Generally builders remove or modify the rear subframe of the original motorcycle to accommodate the new seat. Rayell has chosen not to cut the subframe and has created this seat accordingly. A short mudguard from a Yamaha XS400 replaces the original on the rear whilst a mudguard from an unknown model is fitted in the front. Thie SR500 can run without a battery, so keeping the look bare is easier with the sidecovers removed. Flat tracker bars are fitted with an imported, simplified switch cluster on the left side only. A mini speedo has also been fitted. The large steering damper knob is decorative but really looks classic. The wheels and front shocks have been powder coated black. Rayell wrapped the header pipe of the locally made aftermarket exhaust which was on the motorcycle when he bought it. He has the original invoice for when it was fitted in 1980. I think it is a Powerflo.


Rayell recently sold this SR500 to Denzel. Lucky Denzel! The next project Rayell will undertake will be based on a BMW R60 or R75. He wants to build a motorcycle which must be indescribably different from anything else. This is probably the same thing that El Solitario will attempt to achieve with their BMW R Nine T creation. Perhaps they will shock corporate BMW and turn it into the cafe racer it was supposed to be in the first place.
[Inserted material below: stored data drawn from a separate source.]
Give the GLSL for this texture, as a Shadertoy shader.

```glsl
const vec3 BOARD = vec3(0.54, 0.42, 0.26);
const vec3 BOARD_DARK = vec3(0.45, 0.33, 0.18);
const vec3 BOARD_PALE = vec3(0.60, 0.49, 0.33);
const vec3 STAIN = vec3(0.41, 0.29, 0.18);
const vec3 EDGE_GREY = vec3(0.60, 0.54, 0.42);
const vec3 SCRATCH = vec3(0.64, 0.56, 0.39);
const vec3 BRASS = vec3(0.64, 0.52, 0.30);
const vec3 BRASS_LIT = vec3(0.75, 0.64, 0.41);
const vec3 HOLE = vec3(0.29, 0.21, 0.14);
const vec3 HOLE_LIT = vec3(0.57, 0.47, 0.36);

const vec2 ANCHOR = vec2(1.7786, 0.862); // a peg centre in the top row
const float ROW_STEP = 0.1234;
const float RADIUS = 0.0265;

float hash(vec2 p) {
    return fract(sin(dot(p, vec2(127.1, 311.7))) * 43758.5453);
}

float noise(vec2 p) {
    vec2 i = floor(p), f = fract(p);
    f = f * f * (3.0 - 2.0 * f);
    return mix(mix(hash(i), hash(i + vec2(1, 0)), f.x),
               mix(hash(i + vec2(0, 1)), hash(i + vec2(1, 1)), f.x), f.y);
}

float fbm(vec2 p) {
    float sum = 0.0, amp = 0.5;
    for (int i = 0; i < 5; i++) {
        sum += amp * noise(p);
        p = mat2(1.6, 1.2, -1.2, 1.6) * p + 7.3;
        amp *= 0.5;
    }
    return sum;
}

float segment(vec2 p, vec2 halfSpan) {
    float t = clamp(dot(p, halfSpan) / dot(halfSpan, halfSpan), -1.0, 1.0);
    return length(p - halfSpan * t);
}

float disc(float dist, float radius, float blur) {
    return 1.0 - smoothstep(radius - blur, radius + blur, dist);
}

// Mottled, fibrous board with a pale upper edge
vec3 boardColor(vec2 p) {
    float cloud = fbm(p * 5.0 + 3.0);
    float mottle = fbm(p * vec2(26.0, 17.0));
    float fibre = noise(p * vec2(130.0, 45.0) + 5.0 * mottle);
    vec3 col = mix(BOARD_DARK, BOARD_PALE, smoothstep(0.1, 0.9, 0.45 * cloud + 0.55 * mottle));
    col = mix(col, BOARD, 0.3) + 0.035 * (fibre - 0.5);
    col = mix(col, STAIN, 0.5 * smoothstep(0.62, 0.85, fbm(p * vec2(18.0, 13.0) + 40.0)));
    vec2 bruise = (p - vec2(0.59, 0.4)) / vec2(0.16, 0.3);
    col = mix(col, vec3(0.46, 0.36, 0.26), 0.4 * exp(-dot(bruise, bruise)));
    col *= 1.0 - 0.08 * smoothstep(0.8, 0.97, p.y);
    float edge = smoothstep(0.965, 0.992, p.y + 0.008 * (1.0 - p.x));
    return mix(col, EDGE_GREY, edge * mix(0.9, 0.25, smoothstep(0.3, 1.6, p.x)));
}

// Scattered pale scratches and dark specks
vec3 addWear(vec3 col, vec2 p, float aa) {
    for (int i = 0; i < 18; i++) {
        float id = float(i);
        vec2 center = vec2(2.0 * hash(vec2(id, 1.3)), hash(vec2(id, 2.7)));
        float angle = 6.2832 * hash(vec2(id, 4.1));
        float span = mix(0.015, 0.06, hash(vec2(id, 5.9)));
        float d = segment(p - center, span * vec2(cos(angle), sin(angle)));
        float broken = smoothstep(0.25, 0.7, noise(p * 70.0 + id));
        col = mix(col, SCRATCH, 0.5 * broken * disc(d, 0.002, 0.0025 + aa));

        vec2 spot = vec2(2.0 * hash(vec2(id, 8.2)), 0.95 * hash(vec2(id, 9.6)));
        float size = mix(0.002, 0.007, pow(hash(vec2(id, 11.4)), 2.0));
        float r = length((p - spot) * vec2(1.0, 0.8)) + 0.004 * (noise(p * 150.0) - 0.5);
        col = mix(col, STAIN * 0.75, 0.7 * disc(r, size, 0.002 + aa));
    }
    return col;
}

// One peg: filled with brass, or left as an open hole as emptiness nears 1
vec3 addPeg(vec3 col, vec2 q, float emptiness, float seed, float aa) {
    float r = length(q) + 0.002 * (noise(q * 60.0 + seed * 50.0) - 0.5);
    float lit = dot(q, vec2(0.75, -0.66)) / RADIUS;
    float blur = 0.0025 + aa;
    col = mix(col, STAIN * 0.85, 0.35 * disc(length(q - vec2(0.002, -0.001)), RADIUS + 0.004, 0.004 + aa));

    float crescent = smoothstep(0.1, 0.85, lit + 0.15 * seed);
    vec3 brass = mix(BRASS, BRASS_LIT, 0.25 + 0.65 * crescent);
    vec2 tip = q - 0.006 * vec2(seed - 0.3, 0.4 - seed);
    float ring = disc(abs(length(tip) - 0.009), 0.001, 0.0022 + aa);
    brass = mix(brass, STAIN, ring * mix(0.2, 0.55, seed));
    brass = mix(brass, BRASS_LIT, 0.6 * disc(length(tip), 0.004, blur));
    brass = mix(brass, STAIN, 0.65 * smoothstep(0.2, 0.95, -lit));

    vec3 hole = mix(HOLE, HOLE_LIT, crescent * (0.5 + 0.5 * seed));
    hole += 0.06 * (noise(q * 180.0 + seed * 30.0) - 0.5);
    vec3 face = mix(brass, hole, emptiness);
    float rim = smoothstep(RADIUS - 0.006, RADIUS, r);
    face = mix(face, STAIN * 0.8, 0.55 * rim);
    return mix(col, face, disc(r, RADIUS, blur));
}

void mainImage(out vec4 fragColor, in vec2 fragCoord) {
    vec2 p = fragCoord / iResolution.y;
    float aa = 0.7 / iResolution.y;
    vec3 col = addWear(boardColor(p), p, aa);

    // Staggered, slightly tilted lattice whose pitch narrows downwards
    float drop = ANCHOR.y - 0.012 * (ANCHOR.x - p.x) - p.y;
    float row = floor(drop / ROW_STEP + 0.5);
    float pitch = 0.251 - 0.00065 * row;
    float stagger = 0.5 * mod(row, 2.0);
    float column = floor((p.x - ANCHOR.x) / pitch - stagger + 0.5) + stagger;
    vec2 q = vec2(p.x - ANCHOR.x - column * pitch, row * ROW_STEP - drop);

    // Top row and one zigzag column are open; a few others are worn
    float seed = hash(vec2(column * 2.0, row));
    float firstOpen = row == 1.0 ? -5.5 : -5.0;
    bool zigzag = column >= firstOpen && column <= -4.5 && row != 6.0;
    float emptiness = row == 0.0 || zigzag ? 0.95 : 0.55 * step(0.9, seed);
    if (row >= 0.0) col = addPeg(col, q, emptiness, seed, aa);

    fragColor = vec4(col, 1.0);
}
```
Oh well, even if they don’t, at least BMW have ten years before their motorcycle’s centenary to rethink their design.